● REQUIRED WORK:
Reproduce the records below exactly as shown.

● STORED DATA:
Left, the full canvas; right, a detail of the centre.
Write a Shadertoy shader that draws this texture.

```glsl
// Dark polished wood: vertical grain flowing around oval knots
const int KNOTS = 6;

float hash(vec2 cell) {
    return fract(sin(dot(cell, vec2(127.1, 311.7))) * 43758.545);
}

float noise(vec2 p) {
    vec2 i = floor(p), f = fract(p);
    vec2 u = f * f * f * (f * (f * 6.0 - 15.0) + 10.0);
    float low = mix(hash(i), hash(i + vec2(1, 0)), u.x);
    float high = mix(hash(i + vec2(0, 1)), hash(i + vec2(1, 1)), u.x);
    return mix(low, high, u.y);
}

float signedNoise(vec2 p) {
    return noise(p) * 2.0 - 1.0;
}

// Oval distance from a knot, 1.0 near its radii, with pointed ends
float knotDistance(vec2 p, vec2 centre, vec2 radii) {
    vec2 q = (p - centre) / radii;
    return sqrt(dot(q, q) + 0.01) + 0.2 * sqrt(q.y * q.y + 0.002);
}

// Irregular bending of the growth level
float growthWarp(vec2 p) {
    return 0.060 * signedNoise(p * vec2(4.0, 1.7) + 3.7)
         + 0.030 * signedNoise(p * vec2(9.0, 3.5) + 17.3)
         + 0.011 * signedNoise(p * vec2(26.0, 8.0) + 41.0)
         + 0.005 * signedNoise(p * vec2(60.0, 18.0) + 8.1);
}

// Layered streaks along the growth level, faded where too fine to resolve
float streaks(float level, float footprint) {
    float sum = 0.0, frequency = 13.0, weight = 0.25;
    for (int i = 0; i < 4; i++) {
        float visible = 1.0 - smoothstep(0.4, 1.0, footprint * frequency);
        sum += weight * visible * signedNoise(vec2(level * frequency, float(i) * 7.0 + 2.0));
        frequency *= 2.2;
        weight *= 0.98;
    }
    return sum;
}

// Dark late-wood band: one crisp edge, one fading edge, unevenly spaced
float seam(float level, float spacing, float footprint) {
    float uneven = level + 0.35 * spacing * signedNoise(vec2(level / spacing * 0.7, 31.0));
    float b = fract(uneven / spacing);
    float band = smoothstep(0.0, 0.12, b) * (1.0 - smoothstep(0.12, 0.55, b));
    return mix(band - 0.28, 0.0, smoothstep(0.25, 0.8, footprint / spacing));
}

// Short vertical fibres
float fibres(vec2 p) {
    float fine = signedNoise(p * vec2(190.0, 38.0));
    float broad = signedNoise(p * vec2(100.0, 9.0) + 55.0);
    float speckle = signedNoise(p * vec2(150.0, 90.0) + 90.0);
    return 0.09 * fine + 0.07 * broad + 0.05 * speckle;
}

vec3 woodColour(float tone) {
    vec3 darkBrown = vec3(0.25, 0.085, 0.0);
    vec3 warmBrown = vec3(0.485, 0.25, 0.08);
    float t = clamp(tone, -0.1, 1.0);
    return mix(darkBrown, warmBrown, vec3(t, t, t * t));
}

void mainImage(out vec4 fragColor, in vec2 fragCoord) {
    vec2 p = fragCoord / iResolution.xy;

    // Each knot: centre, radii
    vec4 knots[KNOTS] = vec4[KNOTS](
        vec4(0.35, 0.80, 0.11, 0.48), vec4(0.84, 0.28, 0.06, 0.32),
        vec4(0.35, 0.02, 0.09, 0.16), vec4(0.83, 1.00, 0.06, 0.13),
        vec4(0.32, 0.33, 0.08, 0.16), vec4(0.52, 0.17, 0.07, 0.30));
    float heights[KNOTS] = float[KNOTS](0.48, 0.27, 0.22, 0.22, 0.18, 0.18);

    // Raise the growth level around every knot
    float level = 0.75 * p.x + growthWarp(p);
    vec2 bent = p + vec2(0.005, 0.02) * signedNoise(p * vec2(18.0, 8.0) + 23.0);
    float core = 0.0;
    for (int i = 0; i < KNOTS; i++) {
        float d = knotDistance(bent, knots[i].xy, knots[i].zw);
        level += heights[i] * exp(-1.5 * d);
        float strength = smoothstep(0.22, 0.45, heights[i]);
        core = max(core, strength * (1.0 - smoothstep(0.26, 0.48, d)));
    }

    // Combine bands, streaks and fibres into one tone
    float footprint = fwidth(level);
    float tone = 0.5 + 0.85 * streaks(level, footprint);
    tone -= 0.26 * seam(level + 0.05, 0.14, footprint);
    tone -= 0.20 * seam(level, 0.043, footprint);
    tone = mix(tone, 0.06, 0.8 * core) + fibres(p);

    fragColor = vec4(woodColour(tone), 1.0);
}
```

● OUTPUT FOR THIS EXERCISE:
Left, the full canvas; right, a detail of the centre.
Write a Shadertoy shader that draws this texture.

```glsl
// Dark polished wood: vertical grain flowing around oval knots
const int KNOTS = 6;

float hash(vec2 cell) {
    return fract(sin(dot(cell, vec2(127.1, 311.7))) * 43758.545);
}

float noise(vec2 p) {
    vec2 i = floor(p), f = fract(p);
    vec2 u = f * f * f * (f * (f * 6.0 - 15.0) + 10.0);
    float low = mix(hash(i), hash(i + vec2(1, 0)), u.x);
    float high = mix(hash(i + vec2(0, 1)), hash(i + vec2(1, 1)), u.x);
    return mix(low, high, u.y);
}

float signedNoise(vec2 p) {
    return noise(p) * 2.0 - 1.0;
}

// Oval distance from a knot, 1.0 near its radii, with pointed ends
float knotDistance(vec2 p, vec2 centre, vec2 radii) {
    vec2 q = (p - centre) / radii;
    return sqrt(dot(q, q) + 0.01) + 0.2 * sqrt(q.y * q.y + 0.002);
}

// Irregular bending of the growth level
float growthWarp(vec2 p) {
    return 0.060 * signedNoise(p * vec2(4.0, 1.7) + 3.7)
         + 0.030 * signedNoise(p * vec2(9.0, 3.5) + 17.3)
         + 0.011 * signedNoise(p * vec2(26.0, 8.0) + 41.0)
         + 0.005 * signedNoise(p * vec2(60.0, 18.0) + 8.1);
}

// Layered streaks along the growth level, faded where too fine to resolve
float streaks(float level, float footprint) {
    float sum = 0.0, frequency = 13.0, weight = 0.25;
    for (int i = 0; i < 4; i++) {
        float visible = 1.0 - smoothstep(0.4, 1.0, footprint * frequency);
        sum += weight * visible * signedNoise(vec2(level * frequency, float(i) * 7.0 + 2.0));
        frequency *= 2.2;
        weight *= 0.98;
    }
    return sum;
}

// Dark late-wood band: one crisp edge, one fading edge, unevenly spaced
float seam(float level, float spacing, float footprint) {
    float uneven = level + 0.35 * spacing * signedNoise(vec2(level / spacing * 0.7, 31.0));
    float b = fract(uneven / spacing);
    float band = smoothstep(0.0, 0.12, b) * (1.0 - smoothstep(0.12, 0.55, b));
    return mix(band - 0.28, 0.0, smoothstep(0.25, 0.8, footprint / spacing));
}

// Short vertical fibres
float fibres(vec2 p) {
    float fine = signedNoise(p * vec2(190.0, 38.0));
    float broad = signedNoise(p * vec2(100.0, 9.0) + 55.0);
    float speckle = signedNoise(p * vec2(150.0, 90.0) + 90.0);
    return 0.09 * fine + 0.07 * broad + 0.05 * speckle;
}

vec3 woodColour(float tone) {
    vec3 darkBrown = vec3(0.25, 0.085, 0.0);
    vec3 warmBrown = vec3(0.485, 0.25, 0.08);
    float t = clamp(tone, -0.1, 1.0);
    return mix(darkBrown, warmBrown, vec3(t, t, t * t));
}

void mainImage(out vec4 fragColor, in vec2 fragCoord) {
    vec2 p = fragCoord / iResolution.xy;

    // Each knot: centre, radii
    vec4 knots[KNOTS] = vec4[KNOTS](
        vec4(0.35, 0.80, 0.11, 0.48), vec4(0.84, 0.28, 0.06, 0.32),
        vec4(0.35, 0.02, 0.09, 0.16), vec4(0.83, 1.00, 0.06, 0.13),
        vec4(0.32, 0.33, 0.08, 0.16), vec4(0.52, 0.17, 0.07, 0.30));
    float heights[KNOTS] = float[KNOTS](0.48, 0.27, 0.22, 0.22, 0.18, 0.18);

    // Raise the growth level around every knot
    float level = 0.75 * p.x + growthWarp(p);
    vec2 bent = p + vec2(0.005, 0.02) * signedNoise(p * vec2(18.0, 8.0) + 23.0);
    float core = 0.0;
    for (int i = 0; i < KNOTS; i++) {
        float d = knotDistance(bent, knots[i].xy, knots[i].zw);
        level += heights[i] * exp(-1.5 * d);
        float strength = smoothstep(0.22, 0.45, heights[i]);
        core = max(core, strength * (1.0 - smoothstep(0.26, 0.48, d)));
    }

    // Combine bands, streaks and fibres into one tone
    float footprint = fwidth(level);
    float tone = 0.5 + 0.85 * streaks(level, footprint);
    tone -= 0.26 * seam(level + 0.05, 0.14, footprint);
    tone -= 0.20 * seam(level, 0.043, footprint);
    tone = mix(tone, 0.06, 0.8 * core) + fibres(p);

    fragColor = vec4(woodColour(tone), 1.0);
}
```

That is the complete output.